▶ _Source texts of formatted documents_
* * * * *

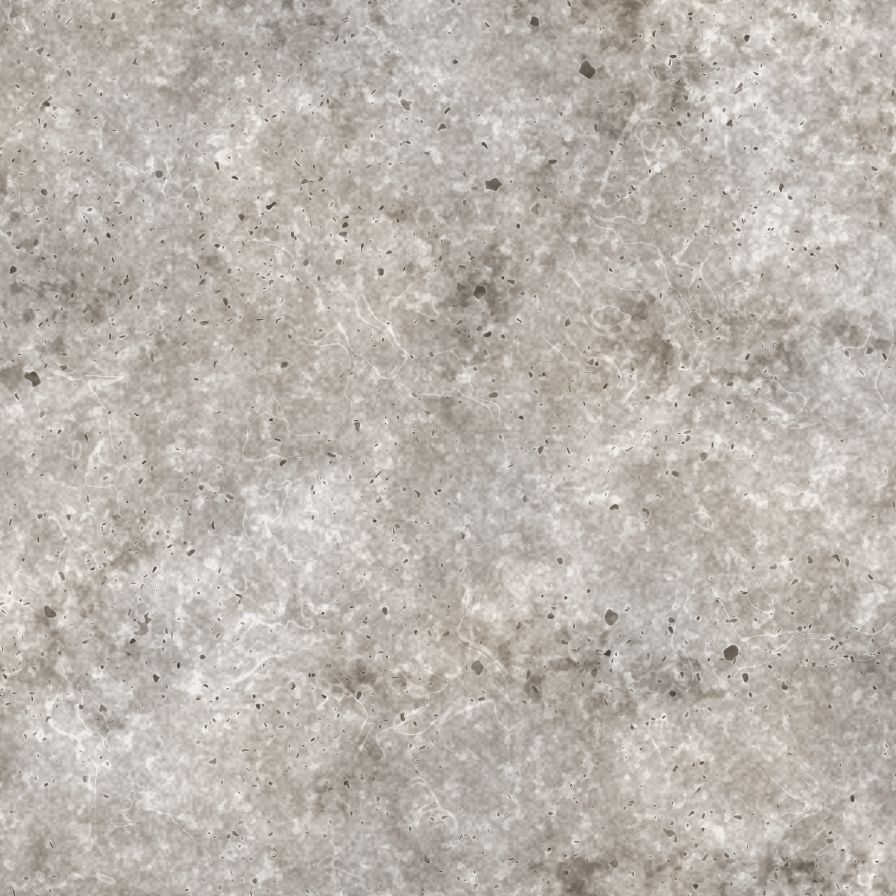
This texture is drawn by a Shadertoy shader. Its source:

```glsl
vec2 hash2(vec2 cell) {
    vec3 h = fract(cell.xyx * vec3(0.1031, 0.1030, 0.0973));
    h += dot(h, h.yzx + 33.33);
    return fract((h.xx + h.yz) * h.zy);
}

float noise(vec2 p) {
    vec2 cell = floor(p), f = fract(p);
    f = f * f * (3.0 - 2.0 * f);
    float bottom = mix(hash2(cell).x, hash2(cell + vec2(1, 0)).x, f.x);
    float top = mix(hash2(cell + vec2(0, 1)).x, hash2(cell + vec2(1, 1)).x, f.x);
    return mix(bottom, top, f.y);
}

float fbm(vec2 p, int octaves) {
    float sum = 0.0, weight = 0.5, total = 0.0;
    for (int i = 0; i < octaves; i++) {
        sum += weight * noise(p);
        total += weight;
        weight *= 0.5;
        p = mat2(1.6, 1.2, -1.2, 1.6) * p + 17.3;
    }
    return sum / total;
}

// Scattered tilted holes: x = depth of the hole, y = pale chipped rim
vec2 pits(vec2 uv, float cells, float share, float radius) {
    vec2 p = uv * cells, home = floor(p), result = vec2(0);
    float soft = 0.0013 * cells;
    for (int y = -1; y <= 1; y++)
    for (int x = -1; x <= 1; x++) {
        vec2 cell = home + vec2(x, y);
        vec2 jitter = hash2(cell + 31.0), pick = hash2(cell + 87.0), form = hash2(cell + 153.0);
        float present = step(pick.x, share * smoothstep(0.3, 0.68, fbm(cell / cells * 8.0 + 5.0, 3)) * 2.0);
        float angle = 1.1 + (form.x - 0.5) * 2.6;
        vec2 axis = vec2(cos(angle), sin(angle));
        vec2 q = p - cell - jitter;
        q = vec2(dot(q, axis), dot(q, vec2(-axis.y, axis.x)) / mix(0.4, 0.9, form.y));
        float size = radius * mix(0.55, 1.5, pick.y * pick.y);
        float edge = length(q) - size;
        float hole = 1.0 - smoothstep(-soft, soft, edge);
        float rim = 1.0 - smoothstep(0.0, soft * 1.6, abs(edge - soft * 1.3));
        result = max(result, present * vec2(hole * mix(0.45, 1.0, jitter.y), rim));
    }
    return result;
}

void mainImage(out vec4 fragColor, in vec2 fragCoord) {
    vec2 uv = fragCoord / min(iResolution.x, iResolution.y);
    vec2 warp = vec2(fbm(uv * 9.0 + 3.0, 3), fbm(uv * 9.0 + 41.0, 3)) - 0.5;
    vec2 ragged = uv + (vec2(noise(uv * 150.0), noise(uv * 150.0 + 60.0)) - 0.5) * 0.006;

    // Stone body: broad clouds, mottling and fine grain
    float clouds = fbm(uv * 4.0 + warp * 0.5, 5) - 0.5;
    float mottle = fbm(uv * 22.0 + warp * 2.0 + 9.0, 4) - 0.5;
    float grain = noise(uv * 170.0) + noise(uv.yx * 310.0 + 70.0) - 1.0;
    float tone = 0.695 + clouds * 0.19 + mottle * 0.22 + grain * 0.11;

    // Chalky bleaching, heavier toward the right
    float chalk = smoothstep(0.47, 0.72, fbm(uv * 3.2 + warp + 23.0, 4) + 0.12 * smoothstep(0.6, 0.95, uv.x));
    tone += chalk * (0.035 + 0.09 * smoothstep(0.42, 0.66, fbm(uv * 45.0 + 12.0, 4)));

    // Broken pale veins and flecks
    float veinLine = abs(fbm(uv * 13.0 + warp * 4.0 + 77.0, 4) - 0.5);
    float veinMask = smoothstep(0.46, 0.64, fbm(uv * 10.0 + 58.0, 3));
    tone += 0.11 * veinMask * (1.0 - smoothstep(0.004, 0.026, veinLine));
    tone += 0.10 * smoothstep(0.61, 0.74, fbm(uv * 90.0 + 35.0, 3));

    // Crumbled brown patches
    float erosion = smoothstep(0.5, 0.68, fbm(uv * 8.0 + 5.0, 3));
    float crumbs = smoothstep(0.5, 0.7, fbm(ragged * 62.0 + 19.0, 3));
    tone -= erosion * (0.025 + 0.13 * crumbs);

    // Pits in three sizes
    vec2 large = pits(ragged, 17.0, 0.13, 0.10);
    vec2 medium = pits(ragged + 0.37, 42.0, 0.15, 0.13);
    vec2 small = pits(ragged + 0.71, 92.0, 0.13, 0.16);
    vec2 pit = max(large, max(medium, small));
    tone += 0.09 * pit.y * noise(uv * 80.0 + 28.0);
    float hollow = pit.x * mix(0.6, 1.0, noise(uv * 130.0 + 44.0));
    tone = mix(tone, 0.22, hollow);

    // Warm grey, browner in the shadows and paler in the chalk
    float warmth = mix(0.038, 0.02, smoothstep(0.55, 0.84, tone));
    warmth += (fbm(uv * 7.0 + 66.0, 3) - 0.5) * 0.03;
    vec3 stone = vec3(tone) + vec3(1.0, 0.0, -1.0) * warmth;
    fragColor = vec4(clamp(stone, 0.0, 0.93), 1.0);
}
```
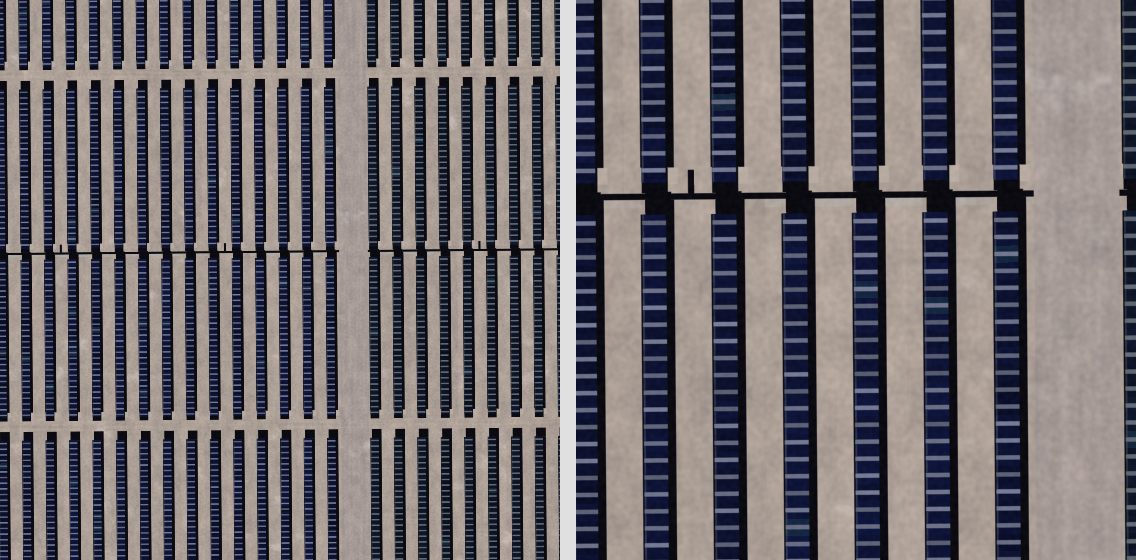
Left, the full canvas; right, a detail of the centre.
This pattern is drawn by a Shadertoy shader. Its source:

```glsl
#define TILT 0.0085
#define PITCH 0.0419
#define ROW_PERIOD 0.627
#define CELL 0.0101
#define PANEL_W 0.0143
#define SHADOW_END 0.0192
#define SOIL_LIGHT vec3(0.715, 0.66, 0.62)
#define SOIL_DARK vec3(0.60, 0.56, 0.535)
#define GLASS vec3(0.045, 0.065, 0.18)
#define FRAME vec3(0.43, 0.45, 0.54)
#define SHADE vec3(0.04, 0.04, 0.065)

float hash(vec2 p) {
    return fract(sin(dot(p, vec2(127.1, 311.7))) * 43758.55);
}

vec2 gradientAt(vec2 cell) {
    float angle = 6.2832 * hash(cell);
    return vec2(cos(angle), sin(angle));
}

float gradientNoise(vec2 p) {
    vec2 i = floor(p), f = fract(p);
    vec2 w = f * f * f * (f * (f * 6.0 - 15.0) + 10.0);
    vec2 e = vec2(0.0, 1.0);
    float low = mix(dot(gradientAt(i), f), dot(gradientAt(i + e.yx), f - e.yx), w.x);
    float high = mix(dot(gradientAt(i + e), f - e), dot(gradientAt(i + e.yy), f - e.yy), w.x);
    return mix(low, high, w.y);
}

float fbm(vec2 p) {
    float sum = 0.0, gain = 0.5;
    for (int i = 0; i < 4; i++) {
        sum += gain * gradientNoise(p);
        p = p * 2.1 + 17.3;
        gain *= 0.6;
    }
    return sum;
}

// Smooth-edged interval
float band(float x, float a, float b) {
    float s = max(0.5 / iResolution.y, 0.0005);
    return smoothstep(a - s, a + s, x) * (1.0 - smoothstep(b - s, b + s, x));
}

vec3 soil(vec2 p, float road, float lane, float alley) {
    float t = 0.62 + 1.0 * fbm(p * vec2(55.0, 38.0)) + 0.35 * gradientNoise(p * 230.0);
    t += 0.28 * (alley - 0.5) * (1.0 - road);
    vec3 c = mix(SOIL_DARK, SOIL_LIGHT, t);
    // Wheel tracks and worn pale patches
    c += 0.035 * road * gradientNoise(p * vec2(190.0, 9.0));
    c += 0.04 * lane * gradientNoise(p * vec2(9.0, 200.0));
    c = mix(c, c * vec3(0.965, 0.97, 1.0), road);
    float pale = smoothstep(0.16, 0.45, fbm(p * vec2(13.0, 17.0) + 4.0));
    return c + 0.09 * pale * vec3(0.9, 1.0, 1.05);
}

void mainImage(out vec4 fragColor, in vec2 fragCoord) {
    vec2 p = fragCoord / iResolution.y;

    // Slightly rotated site axes: u across, v downward
    float u = p.x - TILT * (1.0 - p.y);
    float v = 1.0 - p.y + TILT * p.x;

    // Two blocks of columns parted by a road
    float east = step(0.628, u);
    float column = (u - mix(0.023, 0.645, east)) / PITCH;
    float id = floor(column);
    float d = fract(column) * PITCH - 0.0105;
    float road = band(u, 0.602, 0.653);
    float field = 1.0 - road;

    // Each period holds an access lane, an upper row, a conduit and a lower row
    float period = floor((v - 0.1263) / ROW_PERIOD);
    float k = mod(v - 0.1263, ROW_PERIOD);
    float lower = step(0.328, k);
    float top = mix(0.034, 0.338, lower);
    float bottom = mix(0.319, 0.620, lower);
    float lane = band(k, 0.0, 0.018);
    vec2 columnKey = vec2(id + 40.0 * east, period * 2.0 + lower);

    vec3 color = soil(p, road, lane, hash(columnKey + 3.7));

    // Cast shadows, with a pale footing at the foot of each row
    float shadow = band(d, -0.0008, SHADOW_END) * band(k, top, bottom - 0.009);
    shadow = max(shadow, band(d, 0.002, SHADOW_END) * band(k, top - 0.0155, top + 0.001));
    shadow = max(shadow, band(d, 0.0, 0.0155) * band(k, bottom - 0.010, bottom + 0.0065));
    float footing = band(d, 0.0155, 0.0215) * band(k, bottom - 0.009, bottom + 0.001);
    // The upper cap of the lower row stays clear of the conduit
    shadow *= 1.0 - band(k, 0.3255, 0.329);
    color = mix(color, vec3(0.74, 0.69, 0.65), 0.7 * footing * field);
    color = mix(color, SHADE, shadow * field);

    // Modules divided by bright frame lines
    float moduleY = (k - top) / CELL;
    vec2 moduleKey = vec2(columnKey.x, floor(moduleY) + 60.0 * columnKey.y);
    float wear = hash(moduleKey);
    vec3 glass = mix(GLASS, vec3(0.045, 0.075, 0.115), 0.75 * east);
    glass *= 0.8 + 0.35 * wear + 0.25 * hash(columnKey);
    glass = mix(glass, vec3(0.09, 0.18, 0.26), 0.7 * step(0.975, wear));
    vec3 frame = FRAME * (0.8 + 0.3 * hash(moduleKey + 9.1));
    frame = mix(frame, vec3(0.38, 0.41, 0.43), 0.7 * east);
    float line = band(fract(moduleY) * CELL, 0.0036, 0.0063);
    float rim = band(d, 0.0, 0.0012);
    vec3 module = mix(glass, frame, max(line, 0.35 * rim));
    float panel = band(d, 0.0, PANEL_W) * band(k, top, bottom);
    color = mix(color, module, panel * field);

    // Conduit with a pale trench, column joints and sparse posts
    float trench = band(k, 0.329, 0.334) * (1.0 - band(d, -0.001, SHADOW_END));
    color = mix(color, vec3(0.70, 0.70, 0.69), 0.65 * trench * field * hash(columnKey + 6.0));
    float conduit = band(k, 0.3255, 0.3292);
    float joint = band(d, 0.002, 0.0175) * band(k, 0.3245, 0.337);
    float post = band(d, 0.0275, 0.0312) * band(k, 0.3115, 0.327);
    post *= 1.0 - step(0.5, mod(id - 1.0 - 3.0 * east, 7.0));
    color = mix(color, SHADE, max(max(conduit, joint), post) * field);

    color += 0.025 * gradientNoise(p * 310.0);
    fragColor = vec4(clamp(color, 0.0, 1.0), 1.0);
}
```
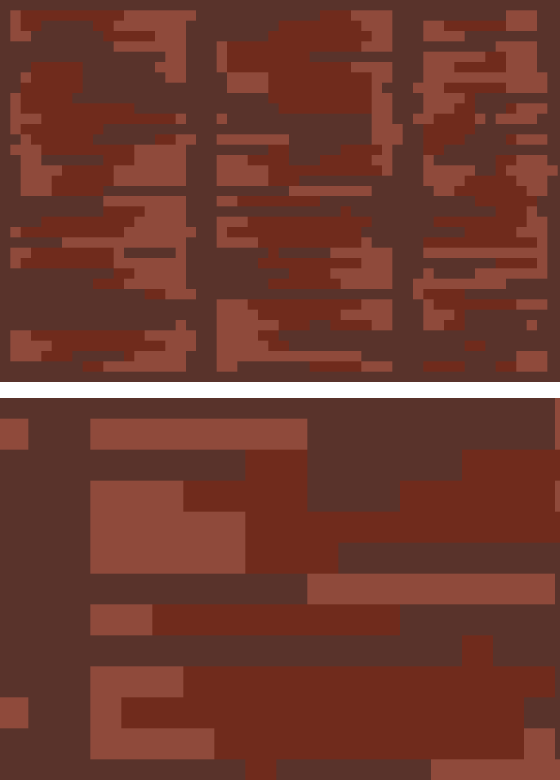
Top: the whole. Bottom: its middle third, enlarged.
This pattern is drawn by a Shadertoy shader. Its source:

```glsl
const vec3 MORTAR = vec3(0.35, 0.20, 0.17);
const vec3 CLAY = vec3(0.56, 0.29, 0.23);
const vec3 RUST = vec3(0.44, 0.17, 0.11);

const float ROWS = 37.0;
const float COLUMNS = 54.0;
const float BRICK_WIDTH = 19.75;
const float JOINT_PERIOD = 8.0;

float hash(vec2 p) {
    vec3 q = fract(p.xyx * 0.1031);
    q += dot(q, q.yzx + 33.33);
    return fract((q.x + q.y) * q.z);
}

float valueNoise(vec2 p) {
    vec2 i = floor(p), f = fract(p);
    f = f * f * (3.0 - 2.0 * f);
    return mix(mix(hash(i), hash(i + vec2(1, 0)), f.x),
               mix(hash(i + vec2(0, 1)), hash(i + vec2(1, 1)), f.x), f.y);
}

// Slow drift from row to row with some independent jitter
float rowNoise(float row, float seed) {
    float drift = valueNoise(vec2(row / 4.0, seed));
    return mix(drift, hash(vec2(row, seed + 57.0)), 0.45);
}

bool inside(float x, float lo, float hi) {
    return x > lo && x < hi;
}

// Dark horizontal dash, long on the joint rows
bool darkStreak(float x, float row, float lo, float hi, float seed) {
    bool joint = mod(row, JOINT_PERIOD) < 0.5;
    float chance = joint ? 0.85 : 0.24;
    float halfLength = (joint ? 4.5 : 2.0) + 2.5 * hash(vec2(row, seed + 1.0));
    float center = mix(lo, hi, hash(vec2(row, seed + 2.0)));
    return hash(vec2(row, seed)) < chance && abs(x - center) < halfLength;
}

// Ragged patches stretched along the rows
bool darkPatch(float x, float row) {
    float shift = 3.0 * hash(vec2(row, 211.0));
    return valueNoise(vec2((x + shift) / 8.0, row / 3.0) + 40.0) > 0.70;
}

vec3 cellColor(vec2 cell) {
    float x = cell.x + 0.5, row = cell.y;
    if (row < 0.5 || row > ROWS - 1.5) return MORTAR;

    // Brick extent on this row
    float brick = floor(x / BRICK_WIDTH);
    float start = brick * BRICK_WIDTH;
    float end = min(start + BRICK_WIDTH, COLUMNS);
    float seed = 10.0 * brick + 3.0;
    float lo = start + 0.3 + 2.0 * rowNoise(row, seed);
    float hi = end - 0.3 - 2.0 * rowNoise(row, seed + 1.0);
    if (!inside(x, lo, hi)) return MORTAR;
    if (darkPatch(x, row)) return MORTAR;
    if (darkStreak(x, row, lo, hi, seed + 100.0)) return MORTAR;

    // Rust core between uneven clay margins
    float left = rowNoise(row, seed + 2.0);
    float right = rowNoise(row, seed + 3.0);
    float coreLo = lo + 8.0 * left * left;
    float coreHi = hi - 1.0 - 10.0 * right * right;
    bool plain = hash(vec2(row, seed + 150.0)) < 0.14;
    return !plain && inside(x, coreLo, coreHi) ? RUST : CLAY;
}

void mainImage(out vec4 fragColor, in vec2 fragCoord) {
    // Average subsamples to smooth the cell edges
    vec3 sum = vec3(0.0);
    for (int j = -1; j <= 1; j++) {
        for (int i = -1; i <= 1; i++) {
            vec2 point = fragCoord + vec2(i, j) / 3.0;
            sum += cellColor(floor(point * ROWS / iResolution.y));
        }
    }
    fragColor = vec4(sum / 9.0, 1.0);
}
```
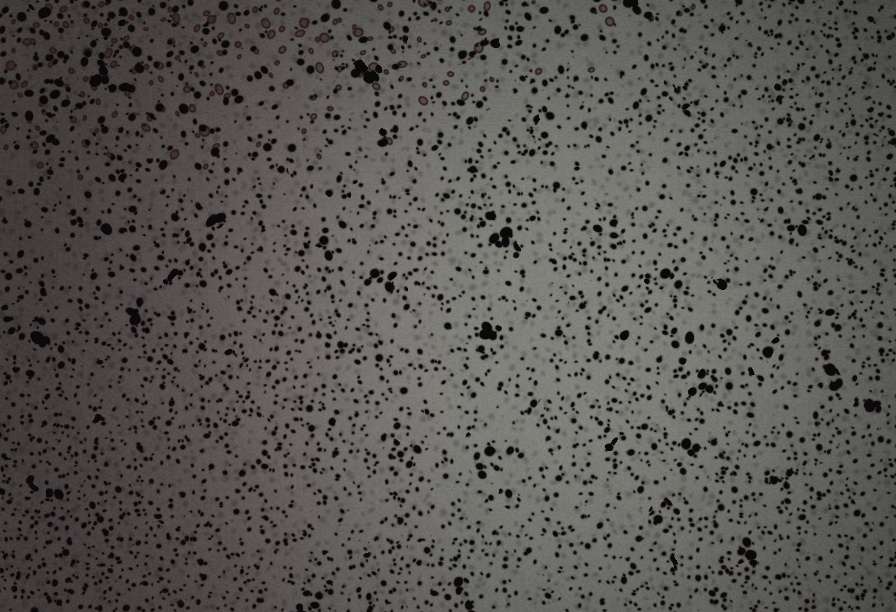
A WebGL 2 fragment shader for this texture:

```glsl
#version 300 es
precision highp float;

uniform vec2 u_resolution;
out vec4 fragColor;

vec3 hash3(vec2 id) {
  vec3 q = vec3(dot(id, vec2(127.1, 311.7)), dot(id, vec2(269.5, 183.3)), dot(id, vec2(419.2, 371.9)));
  return fract(sin(q) * 43758.55);
}

// Slow layered waves, roughly -1 to 1
float waves(vec2 p) {
  p += 0.06 * sin(p.yx * 17.0 + 1.3);
  return 0.5 * sin(p.x * 11.0 + p.y * 7.0) + 0.3 * sin(p.y * 23.0 - p.x * 13.0 + 2.0)
       + 0.2 * sin(p.x * 41.0 + p.y * 31.0 + 4.0);
}

// Signed distance to scattered oval grains, one candidate per cell
float grains(vec2 p, float cell, float chance, float radius, float seed) {
  vec2 base = floor(p / cell);
  float nearest = 1.0;
  for (int j = -1; j <= 1; j++) {
    for (int i = -1; i <= 1; i++) {
      vec2 id = base + vec2(i, j);
      vec3 place = hash3(id + seed);
      vec3 form = hash3(id + seed + 57.0);
      vec2 d = p - (id + 0.08 + 0.84 * place.xy) * cell;
      vec2 axis = vec2(cos(form.x * 6.283), sin(form.x * 6.283));
      d += axis * dot(axis, d) * 0.5 * form.y;
      float grow = smoothstep(0.0, 0.1, chance - place.z);
      float size = radius * (0.65 + 0.7 * form.z * form.z);
      nearest = min(nearest, length(d) - mix(-0.004, size, grow));
    }
  }
  return nearest;
}

// Strength of the rare spots where grains pile up
float crowding(vec2 p) {
  p += 0.007 * sin(p.yx * 95.0 + vec2(0.0, 2.0)) + 0.004 * sin(p.yx * 210.0 + 1.0);
  vec2 base = floor(p / 0.1);
  float crowd = 0.0;
  for (int j = -1; j <= 1; j++) {
    for (int i = -1; i <= 1; i++) {
      vec2 id = base + vec2(i, j);
      vec3 h = hash3(id + 311.0);
      float reach = 0.018 + 0.03 * h.z * h.z;
      float d = length(p - (id + h.xy) * 0.1) / reach;
      crowd = max(crowd, step(0.58, hash3(id + 91.0).x) * (1.0 - smoothstep(0.1, 1.0, d)));
    }
  }
  return crowd;
}

void main() {
  vec2 p = gl_FragCoord.xy / u_resolution.y;
  float aspect = u_resolution.x / u_resolution.y;
  float soft = max(0.0018, 0.7 / u_resolution.y);

  // Uneven lamp light, warm at left and neutral at right
  float fade = smoothstep(0.08, 0.9, length((p - vec2(0.62 * aspect, 0.47)) * vec2(0.95, 0.9)));
  float side = smoothstep(0.1, 0.55, p.x / aspect);
  vec3 color = mix(0.51, 0.24, fade) * mix(vec3(1.08, 0.97, 0.98), vec3(1.0, 1.0, 0.96), side);

  // Film grain and pale mottling
  color += 0.035 * (hash3(floor(p * 350.0)).x - 0.5) + 0.008 * waves(p * 5.0);

  float coarse = smoothstep(0.55, 1.15, p.y + 0.35 - 0.75 * p.x / aspect);
  float patches = waves(p);
  float crowd = crowding(p);

  // Blurred grains below the focal plane
  float haze = grains(p, 0.017, 0.55, 0.004, 23.0);
  color *= 1.0 - 0.2 * smoothstep(0.005, -0.004, haze);

  // Reddish ring cells in the upper left
  float ringZone = coarse * smoothstep(0.6, 0.9, p.y);
  float ring = grains(p, 0.025, 0.7 * ringZone, 0.0075, 71.0);
  color = mix(color, color * vec3(0.8, 0.68, 0.7), smoothstep(soft, -soft, ring));
  float wall = abs(ring + 0.002) - 0.0016;
  color = mix(color, vec3(0.15, 0.09, 0.10), 0.85 * smoothstep(soft, -soft, wall));

  // Sharp dark grains: fine, medium and piled up
  float fine = grains(p, 0.0135, 0.42 + 0.22 * fade + 0.13 * patches - 0.35 * coarse, 0.0031, 5.0);
  float medium = grains(p, 0.021, 0.36 + 0.16 * fade + 0.1 * patches + 0.7 * crowd,
                        0.0046 * (1.0 + 0.5 * coarse + 1.1 * crowd), 37.0);
  float ink = min(fine, medium);

  // Dim colour fringe, then the grain body
  vec3 fringe = mix(vec3(0.21, 0.17, 0.18), vec3(0.20, 0.22, 0.15), smoothstep(-0.3, 0.5, p.y - 0.5 + 0.3 * patches));
  color = mix(color, fringe, 0.35 * smoothstep(0.004, 0.0, ink));
  color = mix(color, vec3(0.04, 0.03, 0.03), smoothstep(soft, -soft, ink));

  fragColor = vec4(color, 1.0);
}
```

* * * * *

▶ _Work order_
All lines above in which the word "grains" occurs should be identified and copied.

▶ _Solution for this task_
// Signed distance to scattered oval grains, one candidate per cell
float grains(vec2 p, float cell, float chance, float radius, float seed) {
// Strength of the rare spots where grains pile up
  // Blurred grains below the focal plane
  float haze = grains(p, 0.017, 0.55, 0.004, 23.0);
  float ring = grains(p, 0.025, 0.7 * ringZone, 0.0075, 71.0);
  // Sharp dark grains: fine, medium and piled up
  float fine = grains(p, 0.0135, 0.42 + 0.22 * fade + 0.13 * patches - 0.35 * coarse, 0.0031, 5.0);
  float medium = grains(p, 0.021, 0.36 + 0.16 * fade + 0.1 * patches + 0.7 * crowd,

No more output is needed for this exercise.